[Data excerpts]
== Segment start ==
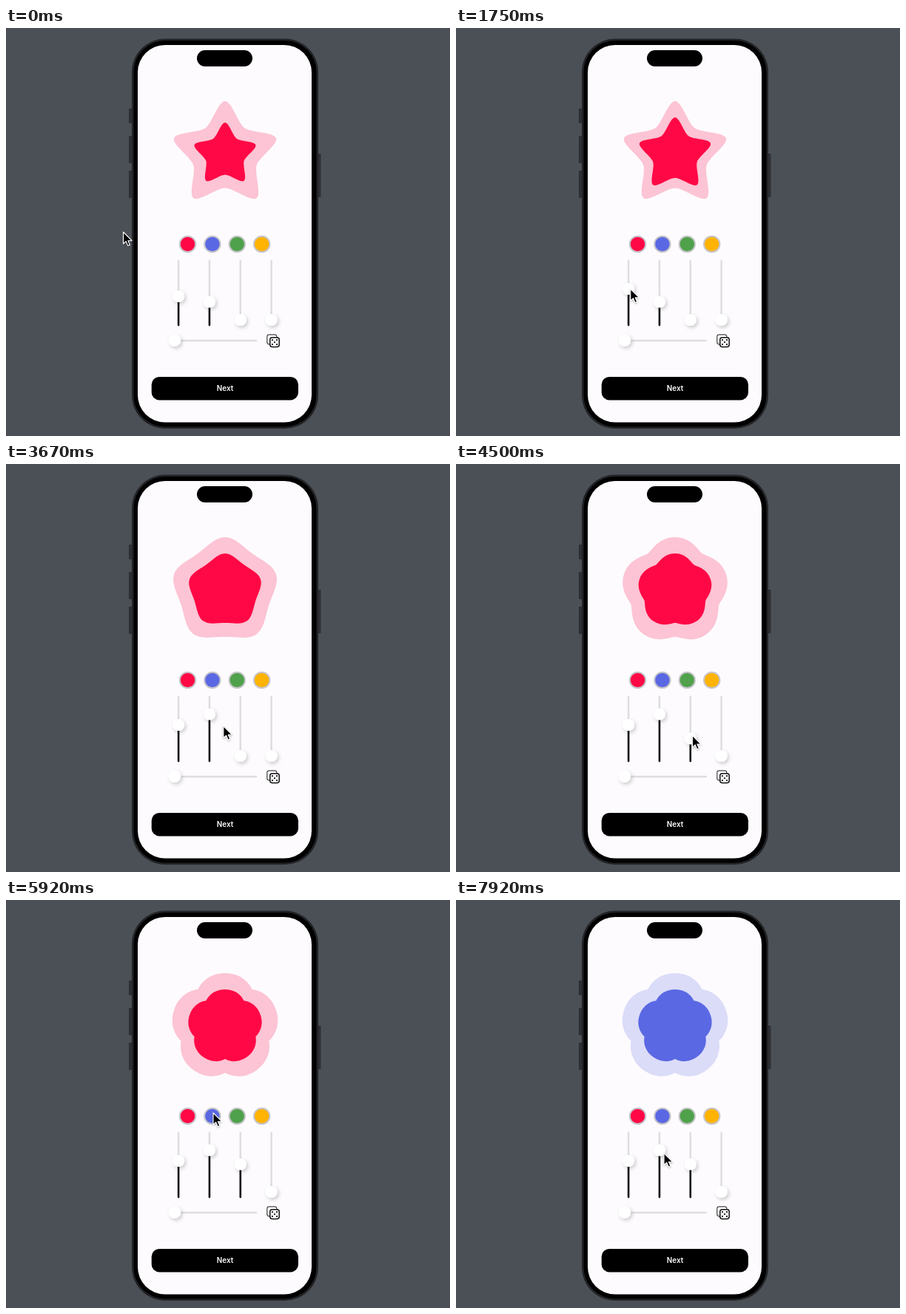
An HTML page that plays this animation: 600x552 px, repeating every 8 s.

```html
<!DOCTYPE html>
<html lang="en">
<head>
<meta charset="utf-8">
<title>Shape editor</title>
<style>
html, body { margin: 0; width: 100%; height: 100%; overflow: hidden; background: #4b5057; }
svg { display: block; width: 600px; height: 552px; }
text { font: 600 9.9px Inter, sans-serif; fill: #fff; text-anchor: middle; }
</style>
</head>
<body>
<svg viewBox="0 0 600 552">
  <defs>
    <filter id="soft" x="-100%" y="-100%" width="300%" height="300%">
      <feDropShadow dx="2" dy="2.5" stdDeviation="2.8" flood-color="#000" flood-opacity=".2"/>
    </filter>
    <filter id="lift" x="-50%" y="-50%" width="200%" height="200%">
      <feDropShadow dx="0" dy="1" stdDeviation=".8" flood-color="#000" flood-opacity=".35"/>
    </filter>
  </defs>
  <rect width="600" height="552" fill="#4b5057"/>

  <g fill="#2d2f33">
    <rect x="166" y="109" width="5" height="20" rx="1"/>
    <rect x="166" y="146" width="5" height="37" rx="1"/>
    <rect x="166" y="193" width="5" height="37" rx="1"/>
    <rect x="421" y="170" width="4.5" height="59" rx="1"/>
  </g>
  <rect x="170" y="14.5" width="252" height="527.5" rx="45" fill="#222326"/>
  <rect x="172.5" y="17" width="247" height="522.5" rx="42.5" fill="#000"/>
  <rect x="178" y="23" width="235" height="510.5" rx="37" fill="#fdfbfe"/>
  <rect x="258" y="30" width="75" height="22" rx="11"/>

  <path id="outer"/>
  <path id="inner"/>
  <g id="swatches"></g>
  <g id="sliders"></g>

  <path d="M228 423H338" stroke="#dedde1" stroke-width="2.5" stroke-linecap="round"/>
  <circle cx="228" cy="422.7" r="8.2" fill="#fff" filter="url(#soft)"/>

  <g fill="#fdfbfe" stroke="#111">
    <rect x="352.8" y="414.8" width="13" height="13" rx="2.8" stroke="#444" stroke-width="1.2"/>
    <rect x="356.8" y="418.8" width="12.4" height="12.6" rx="2.8" stroke-width="1.5"/>
  </g>
  <g id="pips" fill="#111"></g>

  <rect x="196.7" y="472" width="198.3" height="31.4" rx="10.5"/>
  <text x="296" y="491.3">Next</text>

  <path id="cursor" d="M0 0V16L3.7 12.6L6.3 18.6L8.9 17.5L6.4 11.7H11.6Z"
        fill="#000" stroke="#fff" stroke-width="1.1" stroke-linejoin="round" filter="url(#lift)"/>
</svg>
<script>
const LOOP = 8000, STEP = 1000 / 12, PAUSE = 150;
const CX = 296, CY = 171.5, RADIUS = 72.5;
const BOTTOM = 402, REST = 395, SPAN = 73;
const $ = id => document.getElementById(id);
const sliderX = i => 233.1 + 41.85 * i;

function add(parent, tag, attrs) {
  const el = document.createElementNS('http://www.w3.org/2000/svg', tag);
  for (const k in attrs) el.setAttribute(k, attrs[k]);
  return parent.appendChild(el);
}

['#ff0845', '#5a68e3', '#50a14b', '#ffb302'].forEach((fill, i) =>
  add($('swatches'), 'circle', { cx: 245.5 + i * 33.4, cy: 292.4, r: 10.7, fill, stroke: '#c6c5ca', 'stroke-width': 2 }));

for (let i = 0; i < 9; i += 2)
  add($('pips'), 'circle', { cx: 360 + i % 3 * 3, cy: 422.1 + Math.floor(i / 3) * 3, r: 1.15 });

function makeSlider(i) {
  const x = sliderX(i), group = $('sliders');
  const line = stroke => add(group, 'path', { d: `M${x} 315V${BOTTOM}`, stroke, 'stroke-width': 2.5, 'stroke-linecap': 'round' });
  line('#dedde1');
  const bar = line('#000');
  const knob = add(group, 'circle', { cx: x, r: 8.1, fill: '#fff', filter: 'url(#soft)' });
  return y => {
    bar.setAttribute('d', `M${x} ${y}V${BOTTOM}`);
    bar.setAttribute('visibility', y < REST - 1 ? 'visible' : 'hidden');
    knob.setAttribute('cy', y);
  };
}
const sliders = [0, 1, 2, 3].map(makeSlider);

const ease = (t, start, end) => {
  const u = Math.min(1, Math.max(0, (t - start) / (end - start)));
  return u * u * (3 - 2 * u);
};
const lerp = (a, b, u) => a + (b - a) * u;

// The first three sliders are dragged in turn; grip is the pointer's offset from the knob.
const drags = [
  { start: 900, end: 1600, from: 363, to: 353, grip: 0 },
  { start: 2280, end: 3330, from: 370.5, to: 338.5, grip: -7 },
  { start: 4070, end: 4800, from: REST, to: 357.5, grip: -4 }
];
const knobY = ({ start, end, from, to }, t) => lerp(from, to, ease(t, start, end));

// The pointer rests at each stop and travels between them.
const stop = (arrive, leave, x, y) => ({ arrive, leave, at: () => [x, y] });
const stops = [
  stop(0, 60, 158.5, 276),
  ...drags.map((d, i) => ({
    arrive: d.start - PAUSE,
    leave: d.end + PAUSE,
    at: t => [sliderX(i) + 2.7, knobY(d, t) + d.grip]
  })),
  stop(5330, 5330, 285.5, 273.5),
  stop(5650, 6000, 280, 288),
  stop(6650, 6800, 273, 397),
  stop(7560, 7620, 354, 387),
  stop(7920, LOOP, 281, 342.5)
];

function pointer(t) {
  const i = stops.findLastIndex(s => s.arrive <= t);
  const here = stops[i], next = stops[i + 1];
  if (!next || t <= here.leave) return here.at(t);
  const u = ease(t, here.leave, next.arrive), goal = next.at(t);
  return here.at(t).map((v, k) => lerp(v, goal[k], u));
}

const polar = (r, a, side) => {
  const c = Math.cos(a), s = Math.sin(a);
  return (CX + r * c - side * s).toFixed(2) + ' ' + (CY + r * s + side * c).toFixed(2);
};

// Five tips and five valleys, joined by tangential handles.
function blob(radius, depth, puff) {
  const dip = radius * (.436 + .548 * depth);
  const tipArm = radius * (.08 + .13 * depth + .4 * puff);
  const dipArm = dip * .25 * (1 - puff / .514);
  let d = 'M' + polar(radius, -Math.PI / 2, 0);
  for (let i = 0; i < 5; i++) {
    const a = (i * .4 - .5) * Math.PI, v = a + .2 * Math.PI, n = a + .4 * Math.PI;
    d += `C${polar(radius, a, tipArm)} ${polar(dip, v, -dipArm)} ${polar(dip, v, 0)}`;
    d += `C${polar(dip, v, dipArm)} ${polar(radius, n, -tipArm)} ${polar(radius, n, 0)}`;
  }
  return d + 'Z';
}

const mix = (a, b, u) => `rgb(${a.map((v, i) => Math.round(lerp(v, b[i], u)))})`;

function draw(t) {
  const ys = [...drags.map(d => knobY(d, t)), REST];
  ys.forEach((y, i) => sliders[i](y));
  const [, depth, puff] = ys.map(y => (REST - y) / SPAN);
  const size = 43.5 + .7 * (363 - ys[0]);
  const blue = ease(t, 5920, 6170);

  $('outer').setAttribute('d', blob(RADIUS, depth, puff));
  $('outer').setAttribute('fill', mix([252, 196, 212], [219, 220, 248], blue));
  $('inner').setAttribute('d', blob(size, depth, puff));
  $('inner').setAttribute('fill', mix([255, 8, 69], [90, 104, 227], blue));
  $('cursor').setAttribute('transform', `translate(${pointer(t)})`);
}

function frame(now) {
  draw(Math.floor((now % LOOP + 5) / STEP) * STEP % LOOP);
  requestAnimationFrame(frame);
}
draw(0);
requestAnimationFrame(frame);
</script>
</body>
</html>
```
== Segment end ==
— WHAT TO PRODUCE —
A verbatim copy of the data, with all pictures omitted, is the required output.

— EXPECTED ANSWER —
An HTML page that plays this animation: 600x552 px, repeating every 8 s.

```html
<!DOCTYPE html>
<html lang="en">
<head>
<meta charset="utf-8">
<title>Shape editor</title>
<style>
html, body { margin: 0; width: 100%; height: 100%; overflow: hidden; background: #4b5057; }
svg { display: block; width: 600px; height: 552px; }
text { font: 600 9.9px Inter, sans-serif; fill: #fff; text-anchor: middle; }
</style>
</head>
<body>
<svg viewBox="0 0 600 552">
  <defs>
    <filter id="soft" x="-100%" y="-100%" width="300%" height="300%">
      <feDropShadow dx="2" dy="2.5" stdDeviation="2.8" flood-color="#000" flood-opacity=".2"/>
    </filter>
    <filter id="lift" x="-50%" y="-50%" width="200%" height="200%">
      <feDropShadow dx="0" dy="1" stdDeviation=".8" flood-color="#000" flood-opacity=".35"/>
    </filter>
  </defs>
  <rect width="600" height="552" fill="#4b5057"/>

  <g fill="#2d2f33">
    <rect x="166" y="109" width="5" height="20" rx="1"/>
    <rect x="166" y="146" width="5" height="37" rx="1"/>
    <rect x="166" y="193" width="5" height="37" rx="1"/>
    <rect x="421" y="170" width="4.5" height="59" rx="1"/>
  </g>
  <rect x="170" y="14.5" width="252" height="527.5" rx="45" fill="#222326"/>
  <rect x="172.5" y="17" width="247" height="522.5" rx="42.5" fill="#000"/>
  <rect x="178" y="23" width="235" height="510.5" rx="37" fill="#fdfbfe"/>
  <rect x="258" y="30" width="75" height="22" rx="11"/>

  <path id="outer"/>
  <path id="inner"/>
  <g id="swatches"></g>
  <g id="sliders"></g>

  <path d="M228 423H338" stroke="#dedde1" stroke-width="2.5" stroke-linecap="round"/>
  <circle cx="228" cy="422.7" r="8.2" fill="#fff" filter="url(#soft)"/>

  <g fill="#fdfbfe" stroke="#111">
    <rect x="352.8" y="414.8" width="13" height="13" rx="2.8" stroke="#444" stroke-width="1.2"/>
    <rect x="356.8" y="418.8" width="12.4" height="12.6" rx="2.8" stroke-width="1.5"/>
  </g>
  <g id="pips" fill="#111"></g>

  <rect x="196.7" y="472" width="198.3" height="31.4" rx="10.5"/>
  <text x="296" y="491.3">Next</text>

  <path id="cursor" d="M0 0V16L3.7 12.6L6.3 18.6L8.9 17.5L6.4 11.7H11.6Z"
        fill="#000" stroke="#fff" stroke-width="1.1" stroke-linejoin="round" filter="url(#lift)"/>
</svg>
<script>
const LOOP = 8000, STEP = 1000 / 12, PAUSE = 150;
const CX = 296, CY = 171.5, RADIUS = 72.5;
const BOTTOM = 402, REST = 395, SPAN = 73;
const $ = id => document.getElementById(id);
const sliderX = i => 233.1 + 41.85 * i;

function add(parent, tag, attrs) {
  const el = document.createElementNS('http://www.w3.org/2000/svg', tag);
  for (const k in attrs) el.setAttribute(k, attrs[k]);
  return parent.appendChild(el);
}

['#ff0845', '#5a68e3', '#50a14b', '#ffb302'].forEach((fill, i) =>
  add($('swatches'), 'circle', { cx: 245.5 + i * 33.4, cy: 292.4, r: 10.7, fill, stroke: '#c6c5ca', 'stroke-width': 2 }));

for (let i = 0; i < 9; i += 2)
  add($('pips'), 'circle', { cx: 360 + i % 3 * 3, cy: 422.1 + Math.floor(i / 3) * 3, r: 1.15 });

function makeSlider(i) {
  const x = sliderX(i), group = $('sliders');
  const line = stroke => add(group, 'path', { d: `M${x} 315V${BOTTOM}`, stroke, 'stroke-width': 2.5, 'stroke-linecap': 'round' });
  line('#dedde1');
  const bar = line('#000');
  const knob = add(group, 'circle', { cx: x, r: 8.1, fill: '#fff', filter: 'url(#soft)' });
  return y => {
    bar.setAttribute('d', `M${x} ${y}V${BOTTOM}`);
    bar.setAttribute('visibility', y < REST - 1 ? 'visible' : 'hidden');
    knob.setAttribute('cy', y);
  };
}
const sliders = [0, 1, 2, 3].map(makeSlider);

const ease = (t, start, end) => {
  const u = Math.min(1, Math.max(0, (t - start) / (end - start)));
  return u * u * (3 - 2 * u);
};
const lerp = (a, b, u) => a + (b - a) * u;

// The first three sliders are dragged in turn; grip is the pointer's offset from the knob.
const drags = [
  { start: 900, end: 1600, from: 363, to: 353, grip: 0 },
  { start: 2280, end: 3330, from: 370.5, to: 338.5, grip: -7 },
  { start: 4070, end: 4800, from: REST, to: 357.5, grip: -4 }
];
const knobY = ({ start, end, from, to }, t) => lerp(from, to, ease(t, start, end));

// The pointer rests at each stop and travels between them.
const stop = (arrive, leave, x, y) => ({ arrive, leave, at: () => [x, y] });
const stops = [
  stop(0, 60, 158.5, 276),
  ...drags.map((d, i) => ({
    arrive: d.start - PAUSE,
    leave: d.end + PAUSE,
    at: t => [sliderX(i) + 2.7, knobY(d, t) + d.grip]
  })),
  stop(5330, 5330, 285.5, 273.5),
  stop(5650, 6000, 280, 288),
  stop(6650, 6800, 273, 397),
  stop(7560, 7620, 354, 387),
  stop(7920, LOOP, 281, 342.5)
];

function pointer(t) {
  const i = stops.findLastIndex(s => s.arrive <= t);
  const here = stops[i], next = stops[i + 1];
  if (!next || t <= here.leave) return here.at(t);
  const u = ease(t, here.leave, next.arrive), goal = next.at(t);
  return here.at(t).map((v, k) => lerp(v, goal[k], u));
}

const polar = (r, a, side) => {
  const c = Math.cos(a), s = Math.sin(a);
  return (CX + r * c - side * s).toFixed(2) + ' ' + (CY + r * s + side * c).toFixed(2);
};

// Five tips and five valleys, joined by tangential handles.
function blob(radius, depth, puff) {
  const dip = radius * (.436 + .548 * depth);
  const tipArm = radius * (.08 + .13 * depth + .4 * puff);
  const dipArm = dip * .25 * (1 - puff / .514);
  let d = 'M' + polar(radius, -Math.PI / 2, 0);
  for (let i = 0; i < 5; i++) {
    const a = (i * .4 - .5) * Math.PI, v = a + .2 * Math.PI, n = a + .4 * Math.PI;
    d += `C${polar(radius, a, tipArm)} ${polar(dip, v, -dipArm)} ${polar(dip, v, 0)}`;
    d += `C${polar(dip, v, dipArm)} ${polar(radius, n, -tipArm)} ${polar(radius, n, 0)}`;
  }
  return d + 'Z';
}

const mix = (a, b, u) => `rgb(${a.map((v, i) => Math.round(lerp(v, b[i], u)))})`;

function draw(t) {
  const ys = [...drags.map(d => knobY(d, t)), REST];
  ys.forEach((y, i) => sliders[i](y));
  const [, depth, puff] = ys.map(y => (REST - y) / SPAN);
  const size = 43.5 + .7 * (363 - ys[0]);
  const blue = ease(t, 5920, 6170);

  $('outer').setAttribute('d', blob(RADIUS, depth, puff));
  $('outer').setAttribute('fill', mix([252, 196, 212], [219, 220, 248], blue));
  $('inner').setAttribute('d', blob(size, depth, puff));
  $('inner').setAttribute('fill', mix([255, 8, 69], [90, 104, 227], blue));
  $('cursor').setAttribute('transform', `translate(${pointer(t)})`);
}

function frame(now) {
  draw(Math.floor((now % LOOP + 5) / STEP) * STEP % LOOP);
  requestAnimationFrame(frame);
}
draw(0);
requestAnimationFrame(frame);
</script>
</body>
</html>
```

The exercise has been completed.